As the nation seeks to recover from the Covid-19 pandemic, simple sporting formats which can pop up in communities and help local people to get active are more important than ever. Dami Adewale reports for ConnectSport on the success of the GG3x3 platform which uses three-on-three basketball to get young people active and helps to bring communities together.
GG3x3 is a not-for-profit basketball platform which uses a thrilling three-on-three format to bring young people into the sport, engage with local communities and raise funds for charities.
In the four years since it was founded in a local school in North London, it has coached more than 200 young people and raised over £16,000 through annual tournaments – predominantly for cancer causes in memory of George Goldstone, which it is named after. George was a close friend of the project’s founder, Martin Dyan (pictured right).
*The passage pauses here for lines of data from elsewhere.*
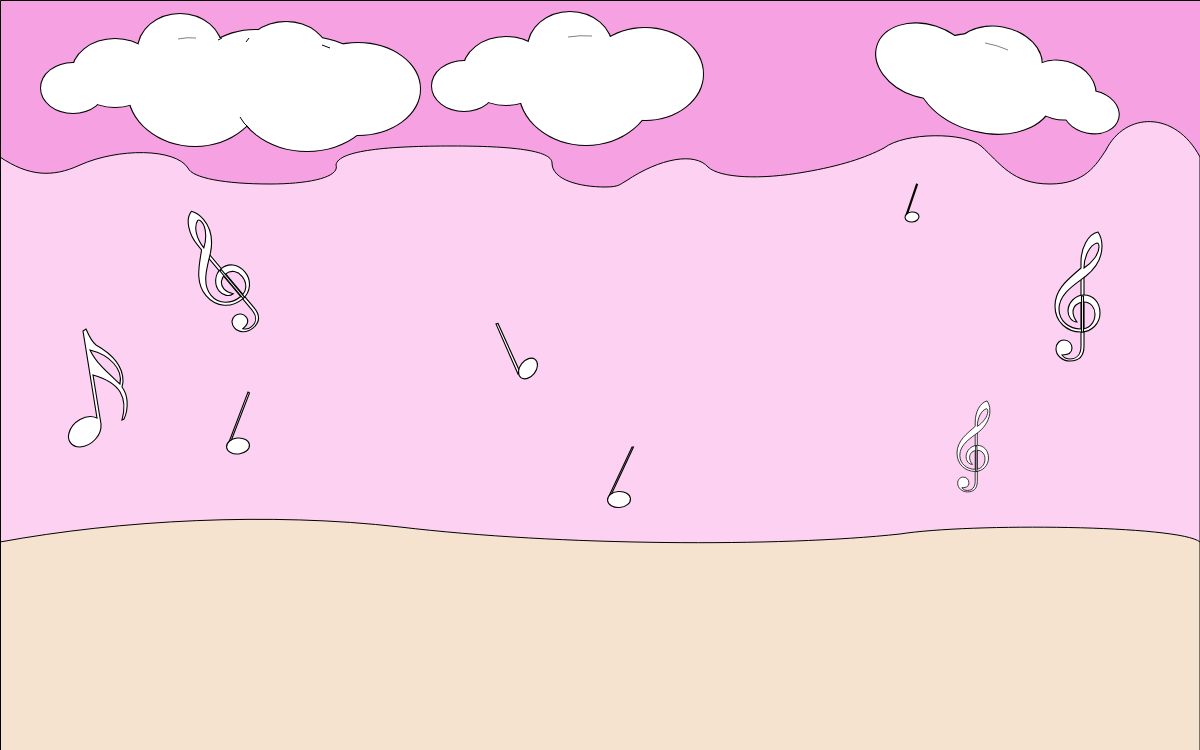
<!DOCTYPE html>
<html lang="en">
<head>
<meta charset="utf-8">
<title>Musical landscape</title>
<style>
  :root {
    --sky: #f5a1e2;
    --haze: #fcd1f2;
    --sand: #f5e3d0;
    --paper: #fff;
    --ink: #000;
  }
  html, body { margin: 0; width: 1200px; height: 750px; overflow: hidden; }
  svg { display: block; }
  .sky { fill: var(--sky); }
  .haze { fill: var(--haze); }
  .sand { fill: var(--sand); }
  .haze, .sand { stroke: var(--ink); }
  .cloud-outline { fill: var(--ink); stroke: var(--ink); stroke-width: 2; }
  .cloud-fill { fill: var(--paper); }
  .crease { fill: none; stroke: var(--ink); }
  .faint { stroke-width: .5; }
  .note { fill: var(--paper); stroke: var(--ink); stroke-width: 1.1; }
  .note path, .note ellipse { vector-effect: non-scaling-stroke; }
  .frame { fill: none; stroke: var(--ink); }
</style>
</head>
<body>
<svg width="1200" height="750" viewBox="0 0 1200 750" role="img" aria-label="Pink sky with white clouds and music notes floating above sand">
  <defs>
    <g id="cloud-left">
      <ellipse cx="73" cy="88" rx="32" ry="25"/>
      <ellipse cx="115" cy="73" rx="43" ry="34"/>
      <ellipse cx="180" cy="50" rx="42" ry="36"/>
      <ellipse cx="195" cy="90" rx="67" ry="56"/>
      <ellipse cx="256" cy="75" rx="62" ry="45"/>
      <ellipse cx="286" cy="55" rx="42" ry="33"/>
      <ellipse cx="307" cy="94" rx="72" ry="57"/>
      <ellipse cx="358" cy="89" rx="62" ry="46"/>
    </g>
    <g id="cloud-middle">
      <ellipse cx="464" cy="86" rx="32" ry="25"/>
      <ellipse cx="506" cy="71" rx="43" ry="34"/>
      <ellipse cx="570" cy="48" rx="42" ry="36"/>
      <ellipse cx="586" cy="89" rx="67" ry="56"/>
      <ellipse cx="645" cy="74" rx="58" ry="46"/>
    </g>
    <g id="cloud-right">
      <ellipse cx="925" cy="61" rx="50" ry="36" transform="rotate(18 925 61)"/>
      <ellipse cx="997" cy="60" rx="45" ry="33" transform="rotate(10 997 60)"/>
      <ellipse cx="985" cy="84" rx="70" ry="48" transform="rotate(15 985 84)"/>
      <ellipse cx="1060" cy="90" rx="36" ry="29" transform="rotate(15 1060 90)"/>
      <ellipse cx="1091" cy="112" rx="28" ry="21" transform="rotate(12 1091 112)"/>
    </g>
    <g id="treble-clef">
      <path d="M1081 276H1084V346C1084 357 1078 361 1070 361C1062 361 1056 355 1056 349C1056 343 1060 340 1064 340C1069 340 1072 344 1072 348C1072 353 1069 355 1062 355C1064 358 1067 359 1070 359C1077 359 1081 354 1081 346Z"/>
      <path fill-rule="evenodd" d="M1098 232C1088 234 1081 248 1081 262V268C1070 278 1055 288 1055 306C1055 322 1067 332 1081 332C1092 332 1100 323 1100 313C1100 302 1093 295 1084 295C1075 295 1068 303 1068 311C1068 317 1072 322 1077 322C1074 318 1073 315 1073 312C1073 306 1078 302 1084 302C1091 302 1095 308 1095 314C1095 323 1089 329 1081 329C1069 329 1059 321 1059 309C1059 294 1074 285 1086 276C1096 268 1102 257 1102 246C1102 239 1100 235 1098 232ZM1097 243C1090 245 1084 256 1084 268C1092 263 1099 254 1099 247C1099 244 1098 243 1097 243Z"/>
      <path d="M1081.5 296H1083.5V332H1081.5Z"/>
    </g>
  </defs>

  <rect class="sky" width="1200" height="750"/>

  <g id="clouds">
    <use href="#cloud-left" class="cloud-outline"/>
    <use href="#cloud-left" class="cloud-fill"/>
    <use href="#cloud-middle" class="cloud-outline"/>
    <use href="#cloud-middle" class="cloud-fill"/>
    <use href="#cloud-right" class="cloud-outline"/>
    <use href="#cloud-right" class="cloud-fill"/>
    <path class="crease" d="M240 117Q243 123 250 129M322 45L330 48M246 42L249 38M218 40L222 38"/>
    <path class="crease faint" d="M178 39Q187 37 196 38M568 37Q580 35 592 36M985 43Q997 45 1008 50"/>
  </g>

  <path class="haze" d="M0 157C28 176 52 178 80 165C118 148 175 148 188 168C192 178 225 184 270 184C310 184 340 177 336 165C338 150 390 146 452 146C510 146 552 150 552 163C552 180 580 187 605 187C620 187 620 184 626 181C660 158 695 152 708 167C720 178 760 180 805 172C840 166 865 158 884 148C905 132 965 132 981 146C1000 163 1012 184 1050 184C1085 184 1096 165 1106 150C1125 112 1175 110 1200 157V760H0Z"/>
  <path class="sand" d="M0 542C120 520 270 512 400 527C560 546 780 547 900 534C970 523 1180 525 1200 542V760H0Z"/>

  <g id="treble-clefs" class="note">
    <use href="#treble-clef"/>
    <use href="#treble-clef" transform="translate(218.5 237.4) scale(.7 .705)"/>
    <use href="#treble-clef" transform="translate(232 283) rotate(-40) translate(-1083 -313)"/>
  </g>

  <g id="half-notes" class="note">
    <path d="M229 442L248 392L249.500 393L231 441Z"/>
    <ellipse cx="238" cy="446" rx="11.500" ry="8" transform="rotate(-6 238 446)"/>
    <path d="M518 374L496 324L498 323.500L520 372Z"/>
    <ellipse cx="528" cy="368.500" rx="11.500" ry="8" transform="rotate(-52 528 368.500)"/>
    <path d="M609 496L632 447L633.500 447L611 495Z"/>
    <ellipse cx="619" cy="499.500" rx="11.500" ry="8" transform="rotate(-4 619 499.500)"/>
    <path d="M906 215L916.500 184L917.500 184.500L907.500 214Z"/>
    <ellipse cx="912" cy="217" rx="7" ry="5" transform="rotate(-6 912 217)"/>
  </g>

  <g id="sixteenth-note" class="note">
    <path fill-rule="evenodd" d="M83 331L86 329C89 336 91 341 96 345C112 354 123 366 123 381C123 384 122 386 122 387C128 395 129 408 124 419L122 420C128 398 121 383 93 375L101 424C102 435 92 446 80 447C71 447 67 440 69 433C72 422 86 413 97 418ZM90 350C96 363 108 373 120 384C123 369 110 355 90 350Z"/>
  </g>

  <path class="frame" d="M.5 750V.5H1200"/>
</svg>
</body>
</html>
Basketball is one of the most popularly played sports in the UK because of its accessibility, and the three-on-three format is due to make its debut at the Tokyo Olympics. It will also be played at the Commonwealth Games in 2022.
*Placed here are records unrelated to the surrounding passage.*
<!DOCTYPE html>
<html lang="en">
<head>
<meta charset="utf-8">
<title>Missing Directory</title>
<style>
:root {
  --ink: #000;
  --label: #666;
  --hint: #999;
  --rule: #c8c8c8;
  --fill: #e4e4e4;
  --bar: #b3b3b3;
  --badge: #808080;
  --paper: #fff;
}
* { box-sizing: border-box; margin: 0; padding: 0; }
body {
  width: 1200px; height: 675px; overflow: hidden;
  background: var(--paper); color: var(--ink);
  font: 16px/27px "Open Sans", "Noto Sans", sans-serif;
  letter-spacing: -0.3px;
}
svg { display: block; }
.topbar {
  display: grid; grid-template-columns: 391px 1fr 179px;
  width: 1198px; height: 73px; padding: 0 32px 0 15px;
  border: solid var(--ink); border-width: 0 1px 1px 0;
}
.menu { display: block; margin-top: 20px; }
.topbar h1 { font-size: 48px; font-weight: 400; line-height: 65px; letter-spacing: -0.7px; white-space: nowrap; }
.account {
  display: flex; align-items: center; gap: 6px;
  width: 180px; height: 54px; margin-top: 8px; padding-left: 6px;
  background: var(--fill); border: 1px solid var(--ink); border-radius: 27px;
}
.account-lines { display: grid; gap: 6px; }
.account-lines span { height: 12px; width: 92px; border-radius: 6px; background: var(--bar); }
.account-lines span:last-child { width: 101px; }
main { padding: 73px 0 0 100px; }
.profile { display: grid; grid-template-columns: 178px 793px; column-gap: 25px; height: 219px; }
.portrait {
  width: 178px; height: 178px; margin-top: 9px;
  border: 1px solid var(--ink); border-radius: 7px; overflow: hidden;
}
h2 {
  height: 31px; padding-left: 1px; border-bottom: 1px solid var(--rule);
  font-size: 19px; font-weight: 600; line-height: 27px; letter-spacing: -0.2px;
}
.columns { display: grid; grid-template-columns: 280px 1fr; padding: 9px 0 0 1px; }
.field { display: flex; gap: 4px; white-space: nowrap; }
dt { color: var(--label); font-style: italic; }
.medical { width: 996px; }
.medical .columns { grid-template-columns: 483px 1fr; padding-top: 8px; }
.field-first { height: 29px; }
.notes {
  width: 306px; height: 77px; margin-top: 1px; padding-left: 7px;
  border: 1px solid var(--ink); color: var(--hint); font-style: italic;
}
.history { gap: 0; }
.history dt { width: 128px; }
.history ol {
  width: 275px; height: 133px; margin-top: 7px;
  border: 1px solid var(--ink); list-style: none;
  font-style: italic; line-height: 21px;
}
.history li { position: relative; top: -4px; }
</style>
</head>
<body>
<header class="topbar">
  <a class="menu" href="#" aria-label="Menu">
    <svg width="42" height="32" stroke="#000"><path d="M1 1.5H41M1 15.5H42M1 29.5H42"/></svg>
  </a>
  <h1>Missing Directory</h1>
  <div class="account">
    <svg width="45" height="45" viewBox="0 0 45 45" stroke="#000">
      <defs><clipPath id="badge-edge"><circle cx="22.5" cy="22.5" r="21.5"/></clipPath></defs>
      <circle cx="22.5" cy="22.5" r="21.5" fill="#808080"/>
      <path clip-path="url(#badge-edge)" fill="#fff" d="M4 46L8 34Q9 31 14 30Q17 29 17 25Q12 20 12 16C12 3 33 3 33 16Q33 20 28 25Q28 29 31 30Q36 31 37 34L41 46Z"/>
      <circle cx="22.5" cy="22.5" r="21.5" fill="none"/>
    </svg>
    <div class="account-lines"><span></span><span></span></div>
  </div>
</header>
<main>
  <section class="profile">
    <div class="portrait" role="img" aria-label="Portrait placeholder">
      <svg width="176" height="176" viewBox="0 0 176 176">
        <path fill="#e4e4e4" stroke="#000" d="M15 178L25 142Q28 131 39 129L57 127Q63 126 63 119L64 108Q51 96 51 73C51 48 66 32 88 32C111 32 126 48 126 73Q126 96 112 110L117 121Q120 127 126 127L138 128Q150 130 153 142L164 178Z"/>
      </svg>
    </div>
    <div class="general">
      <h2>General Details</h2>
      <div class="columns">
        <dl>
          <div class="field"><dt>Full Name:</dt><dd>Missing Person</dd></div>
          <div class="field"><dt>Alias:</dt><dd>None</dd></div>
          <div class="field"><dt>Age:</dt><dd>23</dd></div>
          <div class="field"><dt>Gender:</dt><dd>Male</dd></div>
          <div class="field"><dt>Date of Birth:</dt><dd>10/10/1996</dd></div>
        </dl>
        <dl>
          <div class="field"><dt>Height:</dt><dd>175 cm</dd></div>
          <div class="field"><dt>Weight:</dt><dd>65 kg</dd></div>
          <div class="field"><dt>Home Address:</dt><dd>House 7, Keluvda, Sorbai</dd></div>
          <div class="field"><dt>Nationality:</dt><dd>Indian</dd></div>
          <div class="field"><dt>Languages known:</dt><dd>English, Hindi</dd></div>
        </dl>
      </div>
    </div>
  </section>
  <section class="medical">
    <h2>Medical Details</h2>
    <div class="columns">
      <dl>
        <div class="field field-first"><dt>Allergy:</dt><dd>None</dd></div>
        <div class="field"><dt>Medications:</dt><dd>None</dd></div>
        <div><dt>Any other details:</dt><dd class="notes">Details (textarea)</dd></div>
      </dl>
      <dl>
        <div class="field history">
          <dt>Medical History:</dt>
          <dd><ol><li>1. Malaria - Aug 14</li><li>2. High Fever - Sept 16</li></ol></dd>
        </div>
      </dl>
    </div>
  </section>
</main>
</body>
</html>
But perhaps most importantly when considering sport's social impact, in 2019 a Sport England survey revealed that basketball had seen a 15% increase in participation amongst young people.
“First and foremost, we are giving people an opportunity to get active again, something generally we have been lacking due to lockdown,” says Martin.
“Basketball is well-known to support connection and cohesion amongst players and communities. Above all, it is a fun sport to play and some life, laughter and energy is the best way to help us as we move out of the pandemic.”
In particular the three-on-three format is “a very welcoming game that is simple to understand but incredibly fun at the same time,” Martin adds. And the tournament, which usually takes place each July, “like a mini festival - and that is why they’re so much fun”.
“It’s really about everyone enjoying themselves,” he says. “We’ve got a ridiculously good DJ that comes and plays tunes throughout the whole day. It really is a real community vibe event.”
As well as the tournament, event organisers run a number of projects across communities throughout each year. Projects such as clinics for children during half-term, which the GG3x3 team put on whenever they have the opportunity. The flexibility of the format means these are relatively simple to arrange at short notice, and able to attract some famous faces.
Martin explains: “Last year we had a clinic with 35 kids, we ran it for half a day, we had a mini dunk contest, we had awards and we had prizes. The point guard of Team GB, Teddy Okereafor, came along and handed out the medals.”
Covid-19 has added to the workload because of testing, additional risk assessments and extra PPE gear - but the GG3x3 team have been up for the challenge and, as restrictions have relaxed, recently launched the #Ball4Life Community Project with support from Basketball England in conjunction with Sport England’s Tackling Inequalities fund.
“It’s a cross-borough initiative across London to run clinics between mid-April through to June,” says Martin. “It’s for people with learning difficulties and from lower socio-economic group (LSEG) backgrounds.”
It’s not the first time that GG3x3 has collaborated with Basketball England. Last year, between July and October, the team participated in the governing body’s ‘Project Swish’ programme. Their #NothingButNetLDN challenge involved 14 volunteers driving to all areas of London to put up 76 basketball nets on ‘naked’ hoops around the capital.
Martin recalls some of the volunteers visiting Paddington Recreational Ground where local young people playing were suspicious of GG3x3’s arrival.
“It was amazing because as soon as we put up these nets, the kids were like ‘I’m the first to shoot! No, I want to be the first to shoot!’ They arranged themselves to play a shooting game, out of respect that a new net had gone up, and I was just blown away.”
Further evidence of the GG3x3’s community involvement is their collaboration with Writtle University College in Essex. The partnership will see the UK’s first bespoke three-on-three basketball courts created. The university is looking to attract students from a diverse base to help integrate basketball on a grassroots level.
Martin’s aim for the future of GG3x3 is to extend its reach outside of London by having tournaments in other locations. Despite being based solely in the capital at the moment, the tournament has had international contributions with players participating from the US and Paris.
The details of this year’s tournament will be announced soon, with wheelchair basketball being included for the first time. Here’s hoping Martin and the GG3x3 team can continue to break down barriers and bring communities together through basketball.